The project introduced a new Prostate Cancer Nurse Service, which aimed to reduce unnecessary referrals back into the hospital and therefore increase clinic space for new referrals, support shared care arrangement so that stable patients are discharged back to GPs, and provide patients and their carers with timely support, advice, referrals and signposting relevant to their individual needs.
Making it happen
The Prostate Cancer Nurse Service established community based clinics and worked in partnership with secondary care to provide all prostate cancer patients with a Holistic Needs Assessment (HNA) at key points in their pathway to support self-management and improve quality of life.
The aims of the service were to:
- Provide care that is closer to home
- Provide treatment summaries to improve transition of care back to the GP
- Offer timely access to Continence, Erectile Dysfunction, Community Therapies and other specialist services
- Provide survivorship support through the ‘Living with Prostate Cancer’ course
- Provide individual support mechanisms for patients and carers, such as telephone contact and provision of supportive literature according to clinical need
Find out what works
The team gained valuable insight into the benefits that HNAs can offer both patients and their relatives. They used the 'Identifying your concerns' check list which was developed as part of the National Cancer Survivorship Initiative. This tool is completed prior to their assessment and allowed patients to discuss sensitive issues that may have not otherwise been addressed.
The 'Living with Prostate Cancer' course has been a valuable learning experience and has shown how a group of men can be supported and educated through a six week programme. They enjoyed an introduction to exercise, education of symptom management and gained valuable peer support from other members of the group. This course has enabled us to get a better understanding of the impact that prostate cancer has on men and their families and will assist in shaping the future service.
Initially the team found integrating with the local Secondary care hospital team challenging. This has been due to restructuring of services, change in Service Leads, meetings being arranged in a timely manner and time constraints of staff in order to support the integration process.
However within the local hospital they made progress in overcoming these challenges and now have regular contact via phone and email with the Uro-Oncology nurses. Monthly meetings in the hospital were also established to support integration of the roles.
Initially raising awareness and getting referrals into to the service was challenging. This was overcome by emailing and contacting GP surgeries introducing the service, getting the commissioners involved to raise the profile and offer support. Writing to all consultants personally to explain what the service entailed and how to refer. Posters were put up in all GP surgeries and clinics within our local community. The team developed patient leaflets with contact details on and have attended link groups and local support groups.
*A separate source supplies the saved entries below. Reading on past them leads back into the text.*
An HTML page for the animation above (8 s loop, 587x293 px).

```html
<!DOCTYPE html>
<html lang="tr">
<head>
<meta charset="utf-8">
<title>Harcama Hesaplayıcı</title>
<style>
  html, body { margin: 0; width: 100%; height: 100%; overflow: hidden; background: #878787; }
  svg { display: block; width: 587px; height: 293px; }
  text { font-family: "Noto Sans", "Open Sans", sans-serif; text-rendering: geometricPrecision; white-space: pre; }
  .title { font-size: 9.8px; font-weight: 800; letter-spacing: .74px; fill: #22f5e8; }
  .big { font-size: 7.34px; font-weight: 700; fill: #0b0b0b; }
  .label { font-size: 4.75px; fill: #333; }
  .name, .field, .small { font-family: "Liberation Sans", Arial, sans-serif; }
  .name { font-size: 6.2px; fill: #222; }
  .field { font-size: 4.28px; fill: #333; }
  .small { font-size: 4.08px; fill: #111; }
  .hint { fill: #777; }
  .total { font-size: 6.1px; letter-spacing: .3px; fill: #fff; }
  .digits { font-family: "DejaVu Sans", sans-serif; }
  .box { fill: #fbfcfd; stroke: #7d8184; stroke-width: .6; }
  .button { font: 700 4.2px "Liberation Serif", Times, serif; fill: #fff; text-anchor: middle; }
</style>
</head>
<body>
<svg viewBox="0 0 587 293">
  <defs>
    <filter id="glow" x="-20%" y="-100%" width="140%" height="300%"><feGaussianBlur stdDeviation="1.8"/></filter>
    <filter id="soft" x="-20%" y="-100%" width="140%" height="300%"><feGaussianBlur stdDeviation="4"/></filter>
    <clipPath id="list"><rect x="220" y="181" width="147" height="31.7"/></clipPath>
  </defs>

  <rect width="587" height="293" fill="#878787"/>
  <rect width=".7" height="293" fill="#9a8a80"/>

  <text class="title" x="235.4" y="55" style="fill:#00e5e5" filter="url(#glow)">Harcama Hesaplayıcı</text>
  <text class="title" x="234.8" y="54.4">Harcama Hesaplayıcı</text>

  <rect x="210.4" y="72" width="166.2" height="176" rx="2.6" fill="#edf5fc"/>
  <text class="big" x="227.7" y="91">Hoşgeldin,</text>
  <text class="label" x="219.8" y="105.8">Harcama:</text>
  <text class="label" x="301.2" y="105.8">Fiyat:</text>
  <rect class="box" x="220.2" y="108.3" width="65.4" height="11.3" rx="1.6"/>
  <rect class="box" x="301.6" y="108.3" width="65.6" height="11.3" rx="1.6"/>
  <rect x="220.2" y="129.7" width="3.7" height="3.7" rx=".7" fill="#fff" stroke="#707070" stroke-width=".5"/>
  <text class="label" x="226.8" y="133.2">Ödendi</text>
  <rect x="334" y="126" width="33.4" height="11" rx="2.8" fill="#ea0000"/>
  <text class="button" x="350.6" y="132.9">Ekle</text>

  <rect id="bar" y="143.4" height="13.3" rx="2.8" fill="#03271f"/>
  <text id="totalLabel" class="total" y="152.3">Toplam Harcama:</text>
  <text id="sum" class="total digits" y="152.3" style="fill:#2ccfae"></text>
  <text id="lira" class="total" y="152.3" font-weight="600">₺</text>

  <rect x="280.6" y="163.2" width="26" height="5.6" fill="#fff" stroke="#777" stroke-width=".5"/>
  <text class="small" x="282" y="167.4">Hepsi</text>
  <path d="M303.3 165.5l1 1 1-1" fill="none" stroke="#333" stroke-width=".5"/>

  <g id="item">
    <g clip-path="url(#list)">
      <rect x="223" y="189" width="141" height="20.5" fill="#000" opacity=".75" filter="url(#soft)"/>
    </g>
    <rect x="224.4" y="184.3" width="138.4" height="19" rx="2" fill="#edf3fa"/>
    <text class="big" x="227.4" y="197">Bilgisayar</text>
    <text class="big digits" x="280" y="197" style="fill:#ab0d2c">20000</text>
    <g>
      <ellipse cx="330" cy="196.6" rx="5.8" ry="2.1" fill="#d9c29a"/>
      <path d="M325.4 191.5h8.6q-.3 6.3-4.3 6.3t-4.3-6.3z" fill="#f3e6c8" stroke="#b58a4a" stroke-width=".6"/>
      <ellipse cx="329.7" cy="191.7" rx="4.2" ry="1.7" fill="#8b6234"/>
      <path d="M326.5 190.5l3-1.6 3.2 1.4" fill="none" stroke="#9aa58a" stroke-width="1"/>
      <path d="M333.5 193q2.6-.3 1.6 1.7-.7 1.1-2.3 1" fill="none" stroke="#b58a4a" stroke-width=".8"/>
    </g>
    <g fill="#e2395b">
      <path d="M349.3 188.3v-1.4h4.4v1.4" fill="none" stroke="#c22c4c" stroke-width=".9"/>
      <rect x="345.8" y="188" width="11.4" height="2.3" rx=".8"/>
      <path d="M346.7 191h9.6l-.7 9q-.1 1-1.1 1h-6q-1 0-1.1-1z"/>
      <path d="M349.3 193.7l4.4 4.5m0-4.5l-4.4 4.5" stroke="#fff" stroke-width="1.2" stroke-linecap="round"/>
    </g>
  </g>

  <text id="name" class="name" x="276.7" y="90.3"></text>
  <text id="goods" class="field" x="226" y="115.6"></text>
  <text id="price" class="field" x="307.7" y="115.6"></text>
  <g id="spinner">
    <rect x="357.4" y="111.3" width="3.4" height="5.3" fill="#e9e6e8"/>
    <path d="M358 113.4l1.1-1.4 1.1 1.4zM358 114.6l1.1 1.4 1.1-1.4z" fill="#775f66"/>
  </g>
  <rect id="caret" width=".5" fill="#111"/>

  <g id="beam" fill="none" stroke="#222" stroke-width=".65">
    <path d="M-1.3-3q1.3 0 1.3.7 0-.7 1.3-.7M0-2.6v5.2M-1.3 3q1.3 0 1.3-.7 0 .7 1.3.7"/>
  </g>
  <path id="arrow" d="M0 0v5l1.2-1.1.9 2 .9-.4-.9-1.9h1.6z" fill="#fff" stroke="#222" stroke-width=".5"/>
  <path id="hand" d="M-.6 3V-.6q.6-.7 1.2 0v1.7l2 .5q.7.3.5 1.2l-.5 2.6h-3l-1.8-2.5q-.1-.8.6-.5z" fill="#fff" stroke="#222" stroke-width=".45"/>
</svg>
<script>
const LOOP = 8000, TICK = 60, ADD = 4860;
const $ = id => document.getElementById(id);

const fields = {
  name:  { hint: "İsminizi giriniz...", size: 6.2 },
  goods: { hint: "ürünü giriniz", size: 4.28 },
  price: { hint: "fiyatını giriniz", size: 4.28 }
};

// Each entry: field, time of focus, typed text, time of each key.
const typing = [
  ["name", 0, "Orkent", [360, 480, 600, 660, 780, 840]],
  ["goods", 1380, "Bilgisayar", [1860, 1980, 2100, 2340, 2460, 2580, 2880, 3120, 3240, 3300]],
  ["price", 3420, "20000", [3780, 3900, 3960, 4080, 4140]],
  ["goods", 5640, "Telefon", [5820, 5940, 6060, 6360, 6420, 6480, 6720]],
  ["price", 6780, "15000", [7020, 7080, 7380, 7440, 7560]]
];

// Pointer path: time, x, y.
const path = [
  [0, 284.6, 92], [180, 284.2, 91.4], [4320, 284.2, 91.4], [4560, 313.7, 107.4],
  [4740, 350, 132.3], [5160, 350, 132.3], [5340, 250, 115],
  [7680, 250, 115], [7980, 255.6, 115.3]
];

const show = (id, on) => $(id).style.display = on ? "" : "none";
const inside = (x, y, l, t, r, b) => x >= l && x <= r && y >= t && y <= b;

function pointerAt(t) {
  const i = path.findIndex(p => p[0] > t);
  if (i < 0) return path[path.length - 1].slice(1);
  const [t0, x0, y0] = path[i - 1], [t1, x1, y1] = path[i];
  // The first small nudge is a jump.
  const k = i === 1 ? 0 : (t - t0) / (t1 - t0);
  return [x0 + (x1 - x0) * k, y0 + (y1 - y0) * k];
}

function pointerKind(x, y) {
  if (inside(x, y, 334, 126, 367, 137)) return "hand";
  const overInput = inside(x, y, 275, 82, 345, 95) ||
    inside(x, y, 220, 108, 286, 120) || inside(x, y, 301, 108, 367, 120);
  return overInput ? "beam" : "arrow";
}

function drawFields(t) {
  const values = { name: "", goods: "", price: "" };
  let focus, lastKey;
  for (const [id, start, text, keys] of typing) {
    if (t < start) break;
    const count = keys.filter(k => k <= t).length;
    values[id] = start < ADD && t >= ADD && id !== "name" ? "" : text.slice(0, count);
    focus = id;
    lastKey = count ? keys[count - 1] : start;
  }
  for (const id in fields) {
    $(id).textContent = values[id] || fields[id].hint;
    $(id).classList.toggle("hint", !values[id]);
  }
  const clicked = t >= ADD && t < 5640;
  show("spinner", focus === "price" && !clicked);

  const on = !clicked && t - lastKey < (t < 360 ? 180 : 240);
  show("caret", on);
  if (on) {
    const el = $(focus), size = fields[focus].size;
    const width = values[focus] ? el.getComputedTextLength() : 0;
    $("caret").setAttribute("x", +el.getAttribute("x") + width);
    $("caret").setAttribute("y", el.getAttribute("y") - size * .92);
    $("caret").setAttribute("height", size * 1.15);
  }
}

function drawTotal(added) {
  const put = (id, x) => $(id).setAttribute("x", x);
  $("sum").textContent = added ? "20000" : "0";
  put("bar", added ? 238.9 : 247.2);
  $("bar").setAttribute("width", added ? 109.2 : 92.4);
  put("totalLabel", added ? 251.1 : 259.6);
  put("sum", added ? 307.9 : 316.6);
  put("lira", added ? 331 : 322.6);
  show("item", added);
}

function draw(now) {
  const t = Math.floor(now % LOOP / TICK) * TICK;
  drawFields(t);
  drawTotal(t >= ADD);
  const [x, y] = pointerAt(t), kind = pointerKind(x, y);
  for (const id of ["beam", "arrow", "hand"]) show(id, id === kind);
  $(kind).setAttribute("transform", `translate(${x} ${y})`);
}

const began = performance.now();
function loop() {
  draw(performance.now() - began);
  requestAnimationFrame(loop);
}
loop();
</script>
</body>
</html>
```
The Prostate Cancer Nurse Service has been a successful and popular service. It won the Wirral Community NHS Trust 'Patient at the Heart' award, and there was strong community support for the service.
Using the HNA as a tool, the service has identified the issues that men were most concerned by such as continence and erectile dysfunction. This has ensured men have timely support, advice, referrals and were signposted to relevant services.
The clinics were run in the community which helped in providing care closer to home.
80% of men surveyed felt that the support from the nursing team improved their quality of life and 100% of men surveyed had a very good experience of the service.
Five Living Well with Prostate Cancer Survivorship Courses in partnership with Maggie's Merseyside and Livewell services were run. The pilot course was evaluated and 70% of men felt more in control of physical symptoms and 100% were satisfied with amount of support and encouragement received on programme.
A business case has been submitted and Wirral Community Trust is reviewing options.